December 2012 marked the fifth year since the official onset of the Great Recession in December 2007 and more than three years since its official end in June 2009. What does the picture look like for Americans aged 55 and older today?
Though Washington is fixated this month on the so-called "fiscal cliff," that manufactured face-off is a bit of a side-show. Far more disturbing is a deeper array of fundamental structural problems of federal governance, of which "Taxmageddon" is just a surface manifestation.
You might have heard that unemployment fell in August only because armies of the unemployed are despairing of finding work. The reality is more complicated -- but true enough that somebody should do something about it.
While it would be great if all areas could share in this recovery, having some areas of exceptional growth can act as a real catalyst for the economy. With any luck, where these areas of dynamic growth lead, more jobs, stronger sales and higher savings account rates will follow.
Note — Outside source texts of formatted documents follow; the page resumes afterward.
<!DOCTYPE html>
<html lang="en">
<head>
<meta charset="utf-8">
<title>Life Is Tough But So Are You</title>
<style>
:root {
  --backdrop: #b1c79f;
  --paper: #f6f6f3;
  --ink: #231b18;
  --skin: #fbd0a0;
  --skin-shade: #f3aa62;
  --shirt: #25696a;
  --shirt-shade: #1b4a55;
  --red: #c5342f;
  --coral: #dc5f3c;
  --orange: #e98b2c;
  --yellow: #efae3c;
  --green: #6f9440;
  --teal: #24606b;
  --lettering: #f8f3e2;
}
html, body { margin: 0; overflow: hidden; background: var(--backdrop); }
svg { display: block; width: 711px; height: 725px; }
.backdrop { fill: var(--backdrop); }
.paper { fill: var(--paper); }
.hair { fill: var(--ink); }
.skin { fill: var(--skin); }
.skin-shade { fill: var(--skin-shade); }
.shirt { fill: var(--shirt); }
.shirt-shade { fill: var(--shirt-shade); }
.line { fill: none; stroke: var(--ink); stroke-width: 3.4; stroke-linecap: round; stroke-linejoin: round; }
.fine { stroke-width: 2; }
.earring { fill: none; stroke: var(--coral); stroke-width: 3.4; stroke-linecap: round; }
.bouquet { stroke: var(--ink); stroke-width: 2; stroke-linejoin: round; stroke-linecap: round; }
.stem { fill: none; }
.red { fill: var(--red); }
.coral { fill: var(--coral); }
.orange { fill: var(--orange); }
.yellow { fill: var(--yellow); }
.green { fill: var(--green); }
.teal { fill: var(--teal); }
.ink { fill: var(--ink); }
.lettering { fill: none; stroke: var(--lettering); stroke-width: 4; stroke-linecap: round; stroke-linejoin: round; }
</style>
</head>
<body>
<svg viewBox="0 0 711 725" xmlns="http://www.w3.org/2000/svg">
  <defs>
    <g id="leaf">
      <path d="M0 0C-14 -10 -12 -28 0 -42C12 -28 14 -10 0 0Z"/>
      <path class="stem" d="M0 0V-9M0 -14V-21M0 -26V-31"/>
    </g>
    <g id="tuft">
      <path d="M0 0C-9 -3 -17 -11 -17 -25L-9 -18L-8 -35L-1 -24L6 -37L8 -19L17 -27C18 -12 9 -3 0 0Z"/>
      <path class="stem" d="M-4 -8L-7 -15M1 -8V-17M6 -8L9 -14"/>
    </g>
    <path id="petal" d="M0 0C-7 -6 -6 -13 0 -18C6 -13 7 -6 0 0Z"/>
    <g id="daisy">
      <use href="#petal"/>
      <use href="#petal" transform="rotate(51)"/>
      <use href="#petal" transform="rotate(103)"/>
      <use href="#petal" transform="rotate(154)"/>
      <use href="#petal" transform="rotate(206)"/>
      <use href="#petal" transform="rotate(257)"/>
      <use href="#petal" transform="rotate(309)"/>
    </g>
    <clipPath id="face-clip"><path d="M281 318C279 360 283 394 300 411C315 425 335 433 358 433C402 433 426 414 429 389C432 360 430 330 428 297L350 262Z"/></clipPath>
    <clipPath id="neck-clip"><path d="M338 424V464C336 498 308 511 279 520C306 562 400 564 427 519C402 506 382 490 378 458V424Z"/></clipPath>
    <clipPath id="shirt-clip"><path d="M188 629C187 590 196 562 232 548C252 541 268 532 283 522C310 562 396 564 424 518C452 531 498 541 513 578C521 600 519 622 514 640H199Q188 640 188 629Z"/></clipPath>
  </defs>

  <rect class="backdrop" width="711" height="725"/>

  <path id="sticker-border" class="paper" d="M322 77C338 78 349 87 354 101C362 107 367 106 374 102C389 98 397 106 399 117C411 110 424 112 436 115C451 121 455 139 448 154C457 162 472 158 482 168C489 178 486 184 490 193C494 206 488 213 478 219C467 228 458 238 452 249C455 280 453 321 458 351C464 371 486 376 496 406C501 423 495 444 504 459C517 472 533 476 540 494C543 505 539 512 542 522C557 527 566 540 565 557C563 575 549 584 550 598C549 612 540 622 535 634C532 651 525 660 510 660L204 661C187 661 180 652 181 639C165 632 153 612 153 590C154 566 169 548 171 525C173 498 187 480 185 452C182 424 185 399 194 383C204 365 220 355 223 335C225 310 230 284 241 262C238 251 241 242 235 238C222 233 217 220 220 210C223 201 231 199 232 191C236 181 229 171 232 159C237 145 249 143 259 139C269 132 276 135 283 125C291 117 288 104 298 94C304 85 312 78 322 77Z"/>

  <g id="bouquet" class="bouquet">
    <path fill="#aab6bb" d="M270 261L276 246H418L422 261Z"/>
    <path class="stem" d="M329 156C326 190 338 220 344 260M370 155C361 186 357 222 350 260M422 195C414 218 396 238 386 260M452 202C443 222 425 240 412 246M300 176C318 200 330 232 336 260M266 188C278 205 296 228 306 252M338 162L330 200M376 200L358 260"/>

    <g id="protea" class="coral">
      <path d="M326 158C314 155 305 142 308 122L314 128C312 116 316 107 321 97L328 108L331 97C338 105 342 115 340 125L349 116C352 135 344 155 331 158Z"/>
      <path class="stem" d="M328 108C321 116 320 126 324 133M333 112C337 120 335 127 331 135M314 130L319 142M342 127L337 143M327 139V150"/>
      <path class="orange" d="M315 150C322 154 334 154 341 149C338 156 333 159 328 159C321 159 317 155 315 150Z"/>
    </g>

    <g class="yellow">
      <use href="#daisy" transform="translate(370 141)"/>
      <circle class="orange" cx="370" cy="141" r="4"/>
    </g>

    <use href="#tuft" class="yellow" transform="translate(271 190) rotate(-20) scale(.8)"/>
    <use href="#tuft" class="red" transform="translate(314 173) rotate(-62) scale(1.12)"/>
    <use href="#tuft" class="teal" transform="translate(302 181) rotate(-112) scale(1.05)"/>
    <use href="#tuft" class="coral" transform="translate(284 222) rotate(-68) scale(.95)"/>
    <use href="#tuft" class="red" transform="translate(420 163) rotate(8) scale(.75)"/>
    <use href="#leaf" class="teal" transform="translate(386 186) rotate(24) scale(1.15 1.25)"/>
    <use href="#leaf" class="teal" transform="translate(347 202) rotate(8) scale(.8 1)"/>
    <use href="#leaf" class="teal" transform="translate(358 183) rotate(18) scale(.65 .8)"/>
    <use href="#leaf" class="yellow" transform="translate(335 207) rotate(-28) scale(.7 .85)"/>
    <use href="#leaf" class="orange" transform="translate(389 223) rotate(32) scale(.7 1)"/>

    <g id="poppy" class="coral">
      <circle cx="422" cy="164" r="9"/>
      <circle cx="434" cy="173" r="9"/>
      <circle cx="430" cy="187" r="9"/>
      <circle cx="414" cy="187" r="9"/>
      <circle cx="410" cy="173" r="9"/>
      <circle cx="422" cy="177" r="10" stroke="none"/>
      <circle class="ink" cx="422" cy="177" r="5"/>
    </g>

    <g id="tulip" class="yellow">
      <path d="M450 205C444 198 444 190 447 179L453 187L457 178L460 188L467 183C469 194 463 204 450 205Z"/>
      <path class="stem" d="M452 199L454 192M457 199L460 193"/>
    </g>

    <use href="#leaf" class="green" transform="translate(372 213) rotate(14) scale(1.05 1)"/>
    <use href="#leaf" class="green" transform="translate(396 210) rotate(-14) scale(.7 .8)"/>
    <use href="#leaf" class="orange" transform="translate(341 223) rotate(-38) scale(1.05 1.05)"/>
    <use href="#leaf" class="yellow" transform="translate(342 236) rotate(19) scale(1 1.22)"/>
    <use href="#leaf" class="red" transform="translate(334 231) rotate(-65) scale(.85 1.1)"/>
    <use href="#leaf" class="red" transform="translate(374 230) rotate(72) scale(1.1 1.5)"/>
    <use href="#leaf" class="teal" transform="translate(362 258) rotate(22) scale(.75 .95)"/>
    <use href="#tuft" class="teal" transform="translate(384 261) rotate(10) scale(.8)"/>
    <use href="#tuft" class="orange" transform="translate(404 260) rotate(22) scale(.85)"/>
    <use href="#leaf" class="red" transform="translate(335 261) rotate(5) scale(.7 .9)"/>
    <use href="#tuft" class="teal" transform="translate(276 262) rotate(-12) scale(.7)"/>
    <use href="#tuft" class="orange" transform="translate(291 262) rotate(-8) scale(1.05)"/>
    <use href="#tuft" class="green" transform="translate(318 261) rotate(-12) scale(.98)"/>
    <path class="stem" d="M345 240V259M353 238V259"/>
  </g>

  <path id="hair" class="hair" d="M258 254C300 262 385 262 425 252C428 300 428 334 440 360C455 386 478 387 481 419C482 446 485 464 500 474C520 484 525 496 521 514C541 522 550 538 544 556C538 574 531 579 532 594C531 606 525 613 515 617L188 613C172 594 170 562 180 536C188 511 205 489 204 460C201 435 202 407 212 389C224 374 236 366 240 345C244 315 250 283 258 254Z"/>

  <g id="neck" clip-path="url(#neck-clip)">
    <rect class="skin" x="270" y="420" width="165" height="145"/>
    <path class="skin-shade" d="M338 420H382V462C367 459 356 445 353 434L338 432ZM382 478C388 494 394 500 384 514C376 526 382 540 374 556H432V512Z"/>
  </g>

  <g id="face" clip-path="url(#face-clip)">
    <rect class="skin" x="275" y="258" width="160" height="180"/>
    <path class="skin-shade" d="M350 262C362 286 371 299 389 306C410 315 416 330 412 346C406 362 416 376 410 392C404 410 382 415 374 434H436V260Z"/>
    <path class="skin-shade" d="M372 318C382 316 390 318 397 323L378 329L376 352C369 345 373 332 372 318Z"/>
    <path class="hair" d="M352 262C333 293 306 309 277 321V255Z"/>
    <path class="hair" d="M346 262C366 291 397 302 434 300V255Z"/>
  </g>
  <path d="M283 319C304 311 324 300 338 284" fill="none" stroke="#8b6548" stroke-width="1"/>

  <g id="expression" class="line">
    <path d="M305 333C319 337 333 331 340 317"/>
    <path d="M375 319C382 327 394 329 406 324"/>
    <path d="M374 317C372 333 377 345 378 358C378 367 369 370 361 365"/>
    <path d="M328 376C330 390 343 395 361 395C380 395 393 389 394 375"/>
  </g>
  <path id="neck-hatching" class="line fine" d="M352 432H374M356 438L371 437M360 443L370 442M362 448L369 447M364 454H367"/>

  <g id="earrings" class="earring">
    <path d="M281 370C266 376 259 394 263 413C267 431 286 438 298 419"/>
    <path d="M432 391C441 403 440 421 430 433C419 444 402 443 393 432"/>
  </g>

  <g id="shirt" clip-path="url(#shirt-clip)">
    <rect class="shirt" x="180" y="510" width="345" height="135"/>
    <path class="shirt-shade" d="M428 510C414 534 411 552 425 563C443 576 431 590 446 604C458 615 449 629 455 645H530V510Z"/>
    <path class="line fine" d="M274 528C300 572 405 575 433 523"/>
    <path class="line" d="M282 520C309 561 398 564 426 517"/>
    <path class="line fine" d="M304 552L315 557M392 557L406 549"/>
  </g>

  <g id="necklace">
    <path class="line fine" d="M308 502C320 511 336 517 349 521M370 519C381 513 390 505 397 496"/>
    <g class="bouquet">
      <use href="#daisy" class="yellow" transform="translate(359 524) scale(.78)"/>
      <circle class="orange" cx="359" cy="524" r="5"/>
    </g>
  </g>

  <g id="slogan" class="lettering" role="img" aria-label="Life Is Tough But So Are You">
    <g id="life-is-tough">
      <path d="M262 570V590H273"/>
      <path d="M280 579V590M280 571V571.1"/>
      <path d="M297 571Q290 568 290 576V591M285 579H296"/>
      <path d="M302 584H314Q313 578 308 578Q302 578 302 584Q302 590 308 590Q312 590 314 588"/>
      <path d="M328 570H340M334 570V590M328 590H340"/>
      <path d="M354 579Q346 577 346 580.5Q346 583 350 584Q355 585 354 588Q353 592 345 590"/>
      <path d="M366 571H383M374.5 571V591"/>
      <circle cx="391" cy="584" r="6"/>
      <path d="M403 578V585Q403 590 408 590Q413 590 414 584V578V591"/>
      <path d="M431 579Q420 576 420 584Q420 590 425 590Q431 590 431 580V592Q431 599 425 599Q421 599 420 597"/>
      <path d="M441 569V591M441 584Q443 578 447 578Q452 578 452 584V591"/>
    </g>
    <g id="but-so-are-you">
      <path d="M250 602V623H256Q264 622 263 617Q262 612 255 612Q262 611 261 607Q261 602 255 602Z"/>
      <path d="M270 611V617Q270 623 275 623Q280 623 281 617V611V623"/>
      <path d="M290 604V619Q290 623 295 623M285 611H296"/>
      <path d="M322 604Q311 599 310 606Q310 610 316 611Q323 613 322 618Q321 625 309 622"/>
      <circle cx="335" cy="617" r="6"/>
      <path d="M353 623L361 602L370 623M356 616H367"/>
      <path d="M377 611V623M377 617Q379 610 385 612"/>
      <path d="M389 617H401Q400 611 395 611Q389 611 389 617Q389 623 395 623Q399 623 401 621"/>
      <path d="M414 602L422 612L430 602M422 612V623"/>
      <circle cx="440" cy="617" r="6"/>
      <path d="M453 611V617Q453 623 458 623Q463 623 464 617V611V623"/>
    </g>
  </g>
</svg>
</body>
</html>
How do we address the fact that both older and younger workers need jobs now? The best advice is to see past the short term and avoid introducing a market distortion -- asking older workers to "step aside" -- that is premised on the number of jobs in the economy being fixed.